NA Roads – driving innovation with Mack
Nick Argyropoulos knows all about solving problems. In his latest attempt to save money and time in road maintenance, the managing director of NA Roads bought three new Mack MetroLiners to transport his new mobile batching units.
We’ve all been stuck in road works and Nick Argyropoulos can feel the frustration more than most.
He’s been in the road maintenance game for nearly 25 years, since he started out with a single backhoe subcontracting to the NSW Roads and Traffic Authority. Nick has seen road works evolve, and in recent years, he’s been at the forefront of that evolution.
As the managing director of NA Roads, based in Padstow in Sydney’s south west, Nick has a strong focus on minimising disruption and finding savings. With his team of 100+ employees and a fleet of over 50 trucks and plant and equipment, he is driven to innovate.
“Better concrete, quicker drying time, reduced congestion,” says Nick, “I want to unclog roads.”
Mobile Batching Units
Recently, Nick introduced a new computer-driven mobile batching unit to maintain roads with higher-quality concrete laid in quicker time.
“The mobile batching plant allows us to batch concrete on-site. The concrete that was available before we bought these units, was just very outdated. We couldn't get a concrete that would set fast enough,” he explains.
The mobile batching unit solves some real problems.
"The concrete needed 4 to 6 hours to dry before it could be opened to traffic. Fifteen years ago, we used to have to shut a road down for fifteen hours at a time. Sometimes even over a weekend,” he says.
The weigh station at Marulan is an example of some staggering results.
"Traditionally, RMS would block a lane at the weigh station at Marulan for up to seven days to get this concrete maintenance done. Using our mobile batching unit, they were able to reduce that down to an 8-hour period. This has significantly reduced disruption to the freight industry," he explains.
On many jobs, Nick can get traffic moving again less than two hours after a pour, and he has worked up and down the NSW east coast – from the Hume Highway south to the Pacific Highway north.
Nick says that he began his search overseas for a solution four years ago, and although he liked the concept of mobile batching, he was uncomfortable with the manual operation of the units.
“I sat down with ProAll Mixers in Canada, and had a discussion with them and told them what I wanted which was a computer-controlled, automated system that would produce repeatable and reliable results," he says.
Once Nick had the technology, he needed the transport. That is where Mack came in.
Working with Mack to customise the trucks
In 2018, Nick bought three new MetroLiners – two of which are dedicated to transporting the units. The trucks are his first foray into Mack and he was impressed with how the company worked with him to get the trucks right for application.
"The MetroLiner is great value for money. Jarrod at VCV Sydney helped us to set the trucks up exactly the way we needed," he says, “He had a strong understanding of what we wanted and they actually spoke to the ProAll suppliers to understand the weight and distribution that we required for our trucks.”

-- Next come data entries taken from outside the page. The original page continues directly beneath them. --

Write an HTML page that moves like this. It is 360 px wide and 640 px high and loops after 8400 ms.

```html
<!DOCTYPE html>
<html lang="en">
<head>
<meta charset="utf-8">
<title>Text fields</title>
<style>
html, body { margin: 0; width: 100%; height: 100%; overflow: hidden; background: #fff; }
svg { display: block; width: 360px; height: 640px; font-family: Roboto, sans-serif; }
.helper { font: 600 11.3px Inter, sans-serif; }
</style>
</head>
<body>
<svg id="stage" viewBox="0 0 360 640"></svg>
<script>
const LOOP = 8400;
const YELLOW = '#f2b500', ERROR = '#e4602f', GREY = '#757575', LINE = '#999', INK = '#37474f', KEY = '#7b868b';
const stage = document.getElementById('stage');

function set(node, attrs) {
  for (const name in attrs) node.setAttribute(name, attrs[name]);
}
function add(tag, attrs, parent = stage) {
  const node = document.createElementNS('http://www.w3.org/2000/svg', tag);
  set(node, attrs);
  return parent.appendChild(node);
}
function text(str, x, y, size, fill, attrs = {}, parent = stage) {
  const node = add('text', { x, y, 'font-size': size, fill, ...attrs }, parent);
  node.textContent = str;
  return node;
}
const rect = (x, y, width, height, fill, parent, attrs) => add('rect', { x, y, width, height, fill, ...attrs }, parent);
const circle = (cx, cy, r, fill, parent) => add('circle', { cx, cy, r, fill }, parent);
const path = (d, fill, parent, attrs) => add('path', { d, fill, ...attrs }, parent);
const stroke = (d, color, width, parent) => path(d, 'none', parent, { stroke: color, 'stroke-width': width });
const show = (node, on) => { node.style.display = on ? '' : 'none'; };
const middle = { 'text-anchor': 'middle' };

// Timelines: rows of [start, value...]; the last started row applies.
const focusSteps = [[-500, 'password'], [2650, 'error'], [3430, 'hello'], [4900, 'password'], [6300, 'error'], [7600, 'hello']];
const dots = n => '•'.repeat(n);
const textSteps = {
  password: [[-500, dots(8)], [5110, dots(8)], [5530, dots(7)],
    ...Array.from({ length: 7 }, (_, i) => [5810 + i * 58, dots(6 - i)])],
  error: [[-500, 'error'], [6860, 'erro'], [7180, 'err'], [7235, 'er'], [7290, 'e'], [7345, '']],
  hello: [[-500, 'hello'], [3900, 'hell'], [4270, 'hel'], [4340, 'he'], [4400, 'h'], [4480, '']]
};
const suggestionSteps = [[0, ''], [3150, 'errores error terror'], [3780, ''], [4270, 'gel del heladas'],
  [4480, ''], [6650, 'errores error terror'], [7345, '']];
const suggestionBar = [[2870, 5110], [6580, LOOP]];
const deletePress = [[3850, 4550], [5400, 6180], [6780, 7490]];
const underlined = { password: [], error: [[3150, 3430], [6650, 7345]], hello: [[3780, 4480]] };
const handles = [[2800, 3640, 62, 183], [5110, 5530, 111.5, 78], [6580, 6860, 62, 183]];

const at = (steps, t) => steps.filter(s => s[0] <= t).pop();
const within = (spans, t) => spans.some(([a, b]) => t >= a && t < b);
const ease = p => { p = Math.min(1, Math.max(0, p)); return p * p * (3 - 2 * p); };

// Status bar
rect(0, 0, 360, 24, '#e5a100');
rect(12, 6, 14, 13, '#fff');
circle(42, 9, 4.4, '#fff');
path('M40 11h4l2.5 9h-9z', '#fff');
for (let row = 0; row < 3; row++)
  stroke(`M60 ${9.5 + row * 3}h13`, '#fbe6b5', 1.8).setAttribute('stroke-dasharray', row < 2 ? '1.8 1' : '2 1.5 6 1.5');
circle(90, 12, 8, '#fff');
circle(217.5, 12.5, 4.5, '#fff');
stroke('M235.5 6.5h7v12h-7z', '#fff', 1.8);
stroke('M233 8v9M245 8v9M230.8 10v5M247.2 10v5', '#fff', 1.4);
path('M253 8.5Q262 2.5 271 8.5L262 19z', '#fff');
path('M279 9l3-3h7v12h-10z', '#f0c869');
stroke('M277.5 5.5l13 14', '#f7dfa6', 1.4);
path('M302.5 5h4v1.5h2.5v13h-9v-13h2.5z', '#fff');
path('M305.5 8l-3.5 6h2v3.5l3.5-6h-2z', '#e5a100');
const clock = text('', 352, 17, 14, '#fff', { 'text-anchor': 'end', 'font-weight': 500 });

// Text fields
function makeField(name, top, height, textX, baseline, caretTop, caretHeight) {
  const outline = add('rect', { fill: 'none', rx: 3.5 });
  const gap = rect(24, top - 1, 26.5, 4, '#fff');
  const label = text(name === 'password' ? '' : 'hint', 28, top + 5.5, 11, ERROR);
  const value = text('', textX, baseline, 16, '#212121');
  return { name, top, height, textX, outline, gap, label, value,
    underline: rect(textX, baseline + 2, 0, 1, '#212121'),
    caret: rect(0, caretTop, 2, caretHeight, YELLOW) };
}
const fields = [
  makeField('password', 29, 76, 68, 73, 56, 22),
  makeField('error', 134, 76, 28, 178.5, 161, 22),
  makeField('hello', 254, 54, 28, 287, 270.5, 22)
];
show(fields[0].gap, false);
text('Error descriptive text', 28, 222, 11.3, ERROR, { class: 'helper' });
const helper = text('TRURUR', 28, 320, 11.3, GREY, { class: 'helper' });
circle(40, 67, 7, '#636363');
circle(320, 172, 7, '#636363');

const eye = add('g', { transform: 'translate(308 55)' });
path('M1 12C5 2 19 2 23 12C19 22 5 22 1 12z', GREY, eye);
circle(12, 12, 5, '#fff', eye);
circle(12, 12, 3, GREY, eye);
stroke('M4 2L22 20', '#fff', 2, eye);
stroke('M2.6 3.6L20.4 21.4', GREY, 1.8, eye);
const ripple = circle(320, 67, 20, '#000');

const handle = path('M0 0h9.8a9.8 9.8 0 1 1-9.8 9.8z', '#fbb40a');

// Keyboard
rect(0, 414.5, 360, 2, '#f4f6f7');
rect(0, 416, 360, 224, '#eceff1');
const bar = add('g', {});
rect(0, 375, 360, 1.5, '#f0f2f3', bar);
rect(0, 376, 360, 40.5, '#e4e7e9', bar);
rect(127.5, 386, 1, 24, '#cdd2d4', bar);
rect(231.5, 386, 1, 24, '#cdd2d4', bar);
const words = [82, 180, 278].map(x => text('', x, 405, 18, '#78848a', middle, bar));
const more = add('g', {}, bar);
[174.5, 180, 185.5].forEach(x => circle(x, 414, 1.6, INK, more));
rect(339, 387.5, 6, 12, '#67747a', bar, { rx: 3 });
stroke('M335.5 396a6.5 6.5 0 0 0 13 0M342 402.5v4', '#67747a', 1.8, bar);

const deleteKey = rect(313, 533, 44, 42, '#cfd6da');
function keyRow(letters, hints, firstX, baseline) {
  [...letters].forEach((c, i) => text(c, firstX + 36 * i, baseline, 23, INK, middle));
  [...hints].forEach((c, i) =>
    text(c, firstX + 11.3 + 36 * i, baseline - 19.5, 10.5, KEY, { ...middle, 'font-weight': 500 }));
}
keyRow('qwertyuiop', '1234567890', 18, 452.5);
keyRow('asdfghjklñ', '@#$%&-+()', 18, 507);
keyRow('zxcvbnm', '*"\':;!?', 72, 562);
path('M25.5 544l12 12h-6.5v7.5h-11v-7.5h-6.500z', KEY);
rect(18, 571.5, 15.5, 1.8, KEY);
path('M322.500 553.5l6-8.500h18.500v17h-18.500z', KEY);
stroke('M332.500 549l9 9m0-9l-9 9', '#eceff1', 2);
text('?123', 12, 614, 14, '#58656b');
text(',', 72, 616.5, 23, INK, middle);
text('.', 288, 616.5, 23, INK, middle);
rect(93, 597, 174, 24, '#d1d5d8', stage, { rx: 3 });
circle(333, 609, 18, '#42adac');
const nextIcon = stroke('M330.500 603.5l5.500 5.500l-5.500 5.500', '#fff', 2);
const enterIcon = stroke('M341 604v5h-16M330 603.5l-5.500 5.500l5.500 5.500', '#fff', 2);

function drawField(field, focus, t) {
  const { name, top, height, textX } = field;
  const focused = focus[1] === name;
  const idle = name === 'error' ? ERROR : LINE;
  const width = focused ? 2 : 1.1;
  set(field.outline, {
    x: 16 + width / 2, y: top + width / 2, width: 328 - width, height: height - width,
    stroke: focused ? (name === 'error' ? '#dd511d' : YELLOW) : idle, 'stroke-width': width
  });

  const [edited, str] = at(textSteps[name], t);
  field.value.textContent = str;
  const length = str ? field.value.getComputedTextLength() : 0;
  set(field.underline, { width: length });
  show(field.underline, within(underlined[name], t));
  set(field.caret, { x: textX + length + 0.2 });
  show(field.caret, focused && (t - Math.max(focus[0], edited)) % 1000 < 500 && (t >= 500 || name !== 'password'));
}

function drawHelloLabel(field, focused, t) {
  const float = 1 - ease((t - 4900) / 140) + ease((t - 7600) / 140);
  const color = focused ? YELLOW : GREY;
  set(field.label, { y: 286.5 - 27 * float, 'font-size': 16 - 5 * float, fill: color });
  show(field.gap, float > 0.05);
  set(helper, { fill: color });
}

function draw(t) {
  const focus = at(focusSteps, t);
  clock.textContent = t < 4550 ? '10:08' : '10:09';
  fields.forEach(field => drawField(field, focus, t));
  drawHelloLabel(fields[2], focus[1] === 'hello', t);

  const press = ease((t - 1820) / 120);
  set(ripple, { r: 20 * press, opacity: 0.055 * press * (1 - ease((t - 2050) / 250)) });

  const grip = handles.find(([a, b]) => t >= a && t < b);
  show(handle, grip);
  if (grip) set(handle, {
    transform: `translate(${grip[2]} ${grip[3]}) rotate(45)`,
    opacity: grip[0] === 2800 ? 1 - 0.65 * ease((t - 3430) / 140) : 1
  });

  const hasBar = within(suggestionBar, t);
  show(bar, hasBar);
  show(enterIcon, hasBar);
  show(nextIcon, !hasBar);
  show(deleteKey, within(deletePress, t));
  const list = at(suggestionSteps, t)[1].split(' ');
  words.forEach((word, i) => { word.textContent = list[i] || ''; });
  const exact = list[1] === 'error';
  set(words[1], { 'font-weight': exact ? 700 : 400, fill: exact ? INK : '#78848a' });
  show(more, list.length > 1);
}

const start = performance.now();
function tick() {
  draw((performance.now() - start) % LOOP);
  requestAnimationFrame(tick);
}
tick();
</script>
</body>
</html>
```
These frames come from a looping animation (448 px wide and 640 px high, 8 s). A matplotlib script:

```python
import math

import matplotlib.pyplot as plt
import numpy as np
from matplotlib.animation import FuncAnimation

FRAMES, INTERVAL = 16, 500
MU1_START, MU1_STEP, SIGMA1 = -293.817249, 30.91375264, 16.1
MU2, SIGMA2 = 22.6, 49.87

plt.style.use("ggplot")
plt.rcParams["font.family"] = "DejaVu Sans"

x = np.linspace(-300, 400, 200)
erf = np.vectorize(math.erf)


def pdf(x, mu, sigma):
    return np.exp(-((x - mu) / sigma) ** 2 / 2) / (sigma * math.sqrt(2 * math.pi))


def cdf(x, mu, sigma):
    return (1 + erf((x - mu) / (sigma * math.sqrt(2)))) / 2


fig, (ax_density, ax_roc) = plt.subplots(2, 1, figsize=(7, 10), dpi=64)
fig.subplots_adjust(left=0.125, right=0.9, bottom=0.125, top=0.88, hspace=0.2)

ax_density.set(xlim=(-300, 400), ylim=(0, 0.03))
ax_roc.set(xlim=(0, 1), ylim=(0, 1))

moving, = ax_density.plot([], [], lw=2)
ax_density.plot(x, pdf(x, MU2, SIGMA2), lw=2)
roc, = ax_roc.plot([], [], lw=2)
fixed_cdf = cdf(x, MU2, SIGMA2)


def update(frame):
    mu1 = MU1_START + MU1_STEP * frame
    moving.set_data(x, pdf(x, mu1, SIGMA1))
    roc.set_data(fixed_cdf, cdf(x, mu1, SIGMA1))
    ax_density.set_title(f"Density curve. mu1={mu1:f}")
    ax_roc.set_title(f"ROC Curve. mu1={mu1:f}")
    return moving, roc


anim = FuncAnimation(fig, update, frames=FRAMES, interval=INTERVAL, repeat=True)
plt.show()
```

There was a lot of technical homework that went into the customisation.
"We needed a 10-wheeler with a lift-up axle to give us greater weight and better weight distribution. Secondly, Mack were able to custom build them, because we needed a modified Allison auto allow us to run the mobile batching units because they needed to be PTO-driven. Mack was able to give us that,” Nick says.
He says that NA Roads drivers are happy with the result.
"The feedback I have from the drivers are that the Macks are very comfortable. They've got great power for what we need. They’re very driver friendly,” Nick says.
Nick puts down the growth of NA Roads to a relentless search for better solutions. Nick had a head for business from an early age, could spot problems and develop cost-effective solutions.
“It's all about innovation for us. I'm a firm believer that we shouldn't just be doing things because that’s the way we’ve been doing them for the last twenty years," Nick says.
He says that government budgets need to be stretched further. Pouring higher quality concrete which can last for between 40 and 60 years rather than 20 years, and minimising the disruption to the motoring public, are what drives Nick.
“The increase in traffic volumes is a driving force. The window in which we’re allowed to be on the road is getting smaller and smaller. On average, we’re lucky if we get on the road for 6 to 8 hours,” he says.
Nick’s choice of the Mack MetroLiner, and Mack’s ability to customise them to his particular application perfectly complement his innovative search for better solutions in road maintenance.
“If we can get more done for less, that’s what I am trying to do," says Nick, “and the Macks are a key part of our new approach.”